Executive Summary

Pollution from stormwater runoff is an increasing problem in Washington State and continues to impact already stressed ecosystems. According to Jay Manning, former director of the Washington Department of Ecology and chief of staff to the governor, “Stormwater runoff is the number one environmental issue Washington State faces.”
With an initial focus on the stormwater permitting process, the Washington Business Alliance convened a group of experts familiar with different parts of this process to collectively explore it. Participants included regulators from government agencies (federal, state, and local), municipalities and businesses, and consultants involved in negotiating the process. We employed Lean techniques, as well as leveraged accounting methods that capture total cost.
Recommendations come in two parts:
  1. An improved permitting process that would require
    • reorientation and reengineering of the regulatory process around the outcome of better water quality;
    • a “complier-centric” process;
    • a lead agency that functions as a single point of contact and process owner;
    • a single point of fee collection, reducing the complier’s administrative and financial burden;
    • mapping and sharing of the end-end process with “vital few” metrics; and
    • an information-sharing dashboard that balances privacy with public transparency.
  2. A “better design” phase, to eliminate the need for permitting, by making available expertise on
    • avoiding stormwater discharge through Low Impact Development (LID) techniques; and
    • cost-benefit analyses that capture all costs, including those typically externalized, using natural capital accounting.
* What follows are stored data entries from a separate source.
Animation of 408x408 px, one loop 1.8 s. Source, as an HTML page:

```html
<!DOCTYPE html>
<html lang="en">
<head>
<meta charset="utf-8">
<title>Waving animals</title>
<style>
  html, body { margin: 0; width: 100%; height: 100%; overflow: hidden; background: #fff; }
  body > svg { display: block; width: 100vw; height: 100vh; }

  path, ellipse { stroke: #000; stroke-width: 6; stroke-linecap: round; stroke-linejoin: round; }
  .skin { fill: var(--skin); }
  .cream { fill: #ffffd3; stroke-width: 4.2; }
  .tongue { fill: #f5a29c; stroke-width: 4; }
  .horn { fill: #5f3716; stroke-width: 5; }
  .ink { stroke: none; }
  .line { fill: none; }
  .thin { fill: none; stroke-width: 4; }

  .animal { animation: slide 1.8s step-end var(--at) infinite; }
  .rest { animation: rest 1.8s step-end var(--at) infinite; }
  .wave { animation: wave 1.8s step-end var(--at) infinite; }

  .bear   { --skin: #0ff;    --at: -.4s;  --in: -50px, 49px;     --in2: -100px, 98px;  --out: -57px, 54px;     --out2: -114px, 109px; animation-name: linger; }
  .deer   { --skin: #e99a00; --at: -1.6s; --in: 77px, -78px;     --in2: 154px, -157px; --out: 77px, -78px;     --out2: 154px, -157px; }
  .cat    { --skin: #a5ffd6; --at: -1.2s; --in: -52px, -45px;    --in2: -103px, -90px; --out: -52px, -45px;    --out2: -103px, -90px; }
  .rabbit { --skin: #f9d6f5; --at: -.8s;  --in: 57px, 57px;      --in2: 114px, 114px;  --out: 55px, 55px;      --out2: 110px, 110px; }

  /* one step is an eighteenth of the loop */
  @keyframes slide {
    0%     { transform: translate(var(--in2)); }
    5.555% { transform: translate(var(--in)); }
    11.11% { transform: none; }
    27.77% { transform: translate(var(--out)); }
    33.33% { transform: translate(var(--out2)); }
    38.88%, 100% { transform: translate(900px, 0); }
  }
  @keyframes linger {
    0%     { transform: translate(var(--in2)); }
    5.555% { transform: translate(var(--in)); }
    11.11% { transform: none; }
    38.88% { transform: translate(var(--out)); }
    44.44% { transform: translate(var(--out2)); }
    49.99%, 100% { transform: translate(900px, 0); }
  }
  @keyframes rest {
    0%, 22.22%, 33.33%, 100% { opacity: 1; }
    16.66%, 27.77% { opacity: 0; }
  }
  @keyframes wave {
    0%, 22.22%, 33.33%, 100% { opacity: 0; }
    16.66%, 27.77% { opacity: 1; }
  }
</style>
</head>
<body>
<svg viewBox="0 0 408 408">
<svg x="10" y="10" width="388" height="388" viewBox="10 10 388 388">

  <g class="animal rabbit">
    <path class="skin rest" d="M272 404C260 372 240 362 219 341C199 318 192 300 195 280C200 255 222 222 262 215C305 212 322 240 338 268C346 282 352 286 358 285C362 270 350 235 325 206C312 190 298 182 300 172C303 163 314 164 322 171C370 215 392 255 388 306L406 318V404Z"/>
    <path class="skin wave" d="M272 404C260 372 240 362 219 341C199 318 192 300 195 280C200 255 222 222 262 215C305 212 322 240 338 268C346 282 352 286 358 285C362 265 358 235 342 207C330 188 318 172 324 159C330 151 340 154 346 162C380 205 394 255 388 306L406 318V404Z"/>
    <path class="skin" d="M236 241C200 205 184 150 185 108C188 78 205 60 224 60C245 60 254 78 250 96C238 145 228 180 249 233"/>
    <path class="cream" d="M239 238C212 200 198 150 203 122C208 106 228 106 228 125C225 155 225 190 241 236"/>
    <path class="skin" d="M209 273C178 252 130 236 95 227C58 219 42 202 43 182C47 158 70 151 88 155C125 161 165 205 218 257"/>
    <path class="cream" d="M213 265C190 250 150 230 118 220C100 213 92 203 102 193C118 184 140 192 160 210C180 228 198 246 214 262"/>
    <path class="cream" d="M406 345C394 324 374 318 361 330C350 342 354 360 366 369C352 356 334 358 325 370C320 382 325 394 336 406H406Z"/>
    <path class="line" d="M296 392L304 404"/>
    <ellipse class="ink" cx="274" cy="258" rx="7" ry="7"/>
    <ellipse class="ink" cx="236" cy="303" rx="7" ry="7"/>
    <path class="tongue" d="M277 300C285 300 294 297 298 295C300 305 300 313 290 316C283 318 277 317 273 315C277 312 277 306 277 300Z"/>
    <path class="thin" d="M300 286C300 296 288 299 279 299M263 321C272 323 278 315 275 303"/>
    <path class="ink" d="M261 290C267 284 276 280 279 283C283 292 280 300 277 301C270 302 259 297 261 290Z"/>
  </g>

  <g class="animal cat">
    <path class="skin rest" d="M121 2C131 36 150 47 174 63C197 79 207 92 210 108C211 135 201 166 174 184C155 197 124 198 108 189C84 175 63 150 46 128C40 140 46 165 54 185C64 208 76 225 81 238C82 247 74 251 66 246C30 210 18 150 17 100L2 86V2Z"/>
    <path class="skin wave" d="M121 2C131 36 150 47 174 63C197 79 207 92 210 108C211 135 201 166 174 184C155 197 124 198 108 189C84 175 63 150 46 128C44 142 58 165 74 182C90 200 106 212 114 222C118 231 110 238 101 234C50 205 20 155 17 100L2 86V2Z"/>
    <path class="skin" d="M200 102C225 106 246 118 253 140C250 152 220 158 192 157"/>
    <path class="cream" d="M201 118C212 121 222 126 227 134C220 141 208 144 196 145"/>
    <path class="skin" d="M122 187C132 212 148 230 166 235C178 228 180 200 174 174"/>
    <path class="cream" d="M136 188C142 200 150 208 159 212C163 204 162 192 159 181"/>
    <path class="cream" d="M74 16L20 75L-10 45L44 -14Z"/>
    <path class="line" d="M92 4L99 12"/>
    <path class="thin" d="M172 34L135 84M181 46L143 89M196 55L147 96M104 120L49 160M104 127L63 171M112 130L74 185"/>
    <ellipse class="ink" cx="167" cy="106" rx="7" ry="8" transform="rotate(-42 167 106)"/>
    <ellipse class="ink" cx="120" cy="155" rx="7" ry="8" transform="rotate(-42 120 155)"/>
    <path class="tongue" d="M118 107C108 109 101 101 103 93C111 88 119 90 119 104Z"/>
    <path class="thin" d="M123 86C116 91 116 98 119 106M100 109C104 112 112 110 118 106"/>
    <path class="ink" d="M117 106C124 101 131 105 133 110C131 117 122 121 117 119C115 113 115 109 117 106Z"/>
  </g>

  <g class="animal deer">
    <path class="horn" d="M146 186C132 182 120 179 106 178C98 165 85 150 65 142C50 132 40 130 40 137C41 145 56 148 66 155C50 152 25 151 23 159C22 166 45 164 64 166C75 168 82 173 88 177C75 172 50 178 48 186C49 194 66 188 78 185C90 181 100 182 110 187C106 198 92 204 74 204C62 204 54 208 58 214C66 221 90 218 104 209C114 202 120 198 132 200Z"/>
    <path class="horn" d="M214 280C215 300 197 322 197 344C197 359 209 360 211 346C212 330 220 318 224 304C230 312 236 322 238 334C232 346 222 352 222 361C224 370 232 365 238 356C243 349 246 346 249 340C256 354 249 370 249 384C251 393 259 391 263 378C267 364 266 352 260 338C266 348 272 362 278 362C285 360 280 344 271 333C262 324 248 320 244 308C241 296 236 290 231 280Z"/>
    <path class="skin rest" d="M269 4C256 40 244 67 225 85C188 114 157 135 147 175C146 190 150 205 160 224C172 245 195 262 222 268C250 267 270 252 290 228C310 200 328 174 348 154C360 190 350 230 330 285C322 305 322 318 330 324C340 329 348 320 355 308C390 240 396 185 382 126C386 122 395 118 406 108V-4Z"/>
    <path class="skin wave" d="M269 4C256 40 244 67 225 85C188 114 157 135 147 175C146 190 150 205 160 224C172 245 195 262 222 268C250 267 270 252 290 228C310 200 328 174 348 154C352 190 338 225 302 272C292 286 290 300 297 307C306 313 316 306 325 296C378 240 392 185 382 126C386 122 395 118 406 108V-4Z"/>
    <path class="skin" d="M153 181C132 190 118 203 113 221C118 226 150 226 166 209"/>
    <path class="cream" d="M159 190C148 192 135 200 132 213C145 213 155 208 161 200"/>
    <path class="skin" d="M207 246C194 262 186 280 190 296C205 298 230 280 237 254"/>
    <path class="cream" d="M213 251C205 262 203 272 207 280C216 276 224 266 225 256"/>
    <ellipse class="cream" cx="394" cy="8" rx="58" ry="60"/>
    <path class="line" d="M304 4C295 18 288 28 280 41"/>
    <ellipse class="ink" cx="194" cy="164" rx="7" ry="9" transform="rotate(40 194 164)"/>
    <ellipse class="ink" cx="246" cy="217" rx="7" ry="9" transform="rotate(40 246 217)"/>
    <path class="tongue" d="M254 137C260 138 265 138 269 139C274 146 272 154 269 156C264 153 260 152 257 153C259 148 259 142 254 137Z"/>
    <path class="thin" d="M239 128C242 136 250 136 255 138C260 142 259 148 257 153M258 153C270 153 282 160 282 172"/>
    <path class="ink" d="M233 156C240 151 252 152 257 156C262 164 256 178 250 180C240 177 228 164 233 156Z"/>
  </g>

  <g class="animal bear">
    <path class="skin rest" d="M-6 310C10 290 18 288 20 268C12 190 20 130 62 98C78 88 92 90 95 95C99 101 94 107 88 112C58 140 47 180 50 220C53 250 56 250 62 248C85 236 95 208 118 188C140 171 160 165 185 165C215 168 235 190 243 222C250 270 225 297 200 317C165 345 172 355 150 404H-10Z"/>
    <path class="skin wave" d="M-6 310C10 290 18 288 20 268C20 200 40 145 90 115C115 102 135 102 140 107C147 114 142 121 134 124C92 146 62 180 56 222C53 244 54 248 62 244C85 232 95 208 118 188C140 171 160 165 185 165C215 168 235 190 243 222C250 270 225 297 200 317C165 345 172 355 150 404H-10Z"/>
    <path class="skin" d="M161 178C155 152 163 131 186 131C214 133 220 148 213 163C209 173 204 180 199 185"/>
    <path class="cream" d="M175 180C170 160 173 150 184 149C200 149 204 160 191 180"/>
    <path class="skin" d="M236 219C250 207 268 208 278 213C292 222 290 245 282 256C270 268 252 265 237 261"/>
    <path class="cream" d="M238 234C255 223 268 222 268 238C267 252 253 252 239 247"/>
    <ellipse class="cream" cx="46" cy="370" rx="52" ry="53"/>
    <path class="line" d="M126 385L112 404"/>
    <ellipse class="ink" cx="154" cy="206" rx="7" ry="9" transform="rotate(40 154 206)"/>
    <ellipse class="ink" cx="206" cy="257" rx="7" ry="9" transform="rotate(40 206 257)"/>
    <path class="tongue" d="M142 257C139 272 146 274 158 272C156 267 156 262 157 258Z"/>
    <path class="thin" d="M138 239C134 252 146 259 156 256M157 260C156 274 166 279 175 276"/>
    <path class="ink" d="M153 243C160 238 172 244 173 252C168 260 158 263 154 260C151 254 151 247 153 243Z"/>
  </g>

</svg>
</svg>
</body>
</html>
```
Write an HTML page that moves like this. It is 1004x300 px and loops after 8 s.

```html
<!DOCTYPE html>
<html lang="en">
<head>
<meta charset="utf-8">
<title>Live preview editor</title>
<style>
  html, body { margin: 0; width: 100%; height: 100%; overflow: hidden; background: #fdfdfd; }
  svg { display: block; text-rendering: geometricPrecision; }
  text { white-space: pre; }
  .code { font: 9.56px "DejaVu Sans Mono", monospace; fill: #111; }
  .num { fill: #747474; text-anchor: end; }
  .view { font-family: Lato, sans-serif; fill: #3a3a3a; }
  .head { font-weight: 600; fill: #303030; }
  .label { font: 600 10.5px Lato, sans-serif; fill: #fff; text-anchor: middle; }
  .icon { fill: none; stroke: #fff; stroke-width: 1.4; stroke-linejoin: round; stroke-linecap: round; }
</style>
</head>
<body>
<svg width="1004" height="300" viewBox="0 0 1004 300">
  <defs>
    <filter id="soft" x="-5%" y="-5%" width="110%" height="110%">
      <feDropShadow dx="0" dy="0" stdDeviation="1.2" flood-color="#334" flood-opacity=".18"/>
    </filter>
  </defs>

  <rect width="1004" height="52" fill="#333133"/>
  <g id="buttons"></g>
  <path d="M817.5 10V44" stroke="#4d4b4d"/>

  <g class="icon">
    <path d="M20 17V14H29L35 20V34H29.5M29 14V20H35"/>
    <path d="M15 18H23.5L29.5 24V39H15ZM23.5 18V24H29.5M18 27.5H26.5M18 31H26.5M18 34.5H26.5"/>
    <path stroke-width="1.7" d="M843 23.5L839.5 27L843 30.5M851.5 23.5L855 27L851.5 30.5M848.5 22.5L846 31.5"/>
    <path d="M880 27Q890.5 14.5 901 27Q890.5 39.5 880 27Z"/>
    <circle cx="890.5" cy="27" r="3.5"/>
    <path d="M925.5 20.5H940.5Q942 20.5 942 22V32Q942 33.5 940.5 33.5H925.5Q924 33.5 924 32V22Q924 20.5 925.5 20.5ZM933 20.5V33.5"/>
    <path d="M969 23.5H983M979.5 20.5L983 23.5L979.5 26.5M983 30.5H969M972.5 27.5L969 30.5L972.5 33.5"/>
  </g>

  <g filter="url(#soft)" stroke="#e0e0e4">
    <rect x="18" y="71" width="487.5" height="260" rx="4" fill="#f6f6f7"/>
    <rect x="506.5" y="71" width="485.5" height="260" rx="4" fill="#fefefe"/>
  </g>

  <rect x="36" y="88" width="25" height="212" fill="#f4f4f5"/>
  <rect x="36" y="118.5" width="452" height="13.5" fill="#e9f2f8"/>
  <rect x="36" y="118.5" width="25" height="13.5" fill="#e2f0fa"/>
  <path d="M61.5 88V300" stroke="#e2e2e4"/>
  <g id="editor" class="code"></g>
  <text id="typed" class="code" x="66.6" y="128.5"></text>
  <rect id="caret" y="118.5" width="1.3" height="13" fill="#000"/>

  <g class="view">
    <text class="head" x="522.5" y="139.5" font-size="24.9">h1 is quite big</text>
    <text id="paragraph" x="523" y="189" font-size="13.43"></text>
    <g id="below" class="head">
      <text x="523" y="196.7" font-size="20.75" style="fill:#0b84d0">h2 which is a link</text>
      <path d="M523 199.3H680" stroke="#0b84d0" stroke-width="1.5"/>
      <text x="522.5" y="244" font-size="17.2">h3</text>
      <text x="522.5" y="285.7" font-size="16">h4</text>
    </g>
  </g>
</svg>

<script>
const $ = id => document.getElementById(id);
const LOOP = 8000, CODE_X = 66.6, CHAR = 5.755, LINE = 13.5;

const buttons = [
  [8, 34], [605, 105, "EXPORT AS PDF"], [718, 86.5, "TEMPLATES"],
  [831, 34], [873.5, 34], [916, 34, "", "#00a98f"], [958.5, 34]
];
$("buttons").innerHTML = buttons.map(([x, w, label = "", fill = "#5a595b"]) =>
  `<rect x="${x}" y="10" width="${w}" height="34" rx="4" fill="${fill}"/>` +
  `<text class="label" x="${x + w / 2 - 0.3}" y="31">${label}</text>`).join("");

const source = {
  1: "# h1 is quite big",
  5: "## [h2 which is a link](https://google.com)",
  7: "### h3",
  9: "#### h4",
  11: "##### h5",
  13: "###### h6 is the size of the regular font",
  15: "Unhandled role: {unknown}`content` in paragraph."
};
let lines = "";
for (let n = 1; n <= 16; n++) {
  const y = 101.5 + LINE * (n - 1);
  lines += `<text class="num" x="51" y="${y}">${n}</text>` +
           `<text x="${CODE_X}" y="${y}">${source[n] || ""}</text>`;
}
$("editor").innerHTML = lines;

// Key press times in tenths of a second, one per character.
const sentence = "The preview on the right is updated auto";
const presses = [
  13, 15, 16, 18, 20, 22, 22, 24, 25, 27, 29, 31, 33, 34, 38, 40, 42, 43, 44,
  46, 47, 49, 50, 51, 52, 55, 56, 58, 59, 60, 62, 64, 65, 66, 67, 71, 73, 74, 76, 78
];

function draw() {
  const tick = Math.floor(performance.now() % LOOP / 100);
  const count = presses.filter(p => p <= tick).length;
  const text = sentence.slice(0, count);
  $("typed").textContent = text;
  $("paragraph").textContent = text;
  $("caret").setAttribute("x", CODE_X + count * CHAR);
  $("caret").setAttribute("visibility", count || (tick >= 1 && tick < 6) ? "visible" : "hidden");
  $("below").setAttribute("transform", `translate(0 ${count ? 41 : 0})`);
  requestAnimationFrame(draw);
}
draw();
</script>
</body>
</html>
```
We are optimistic that this application of lean concepts married with principles of total accounting is well suited to combat challenges not only in the area of stormwater regulation but in other domains as well.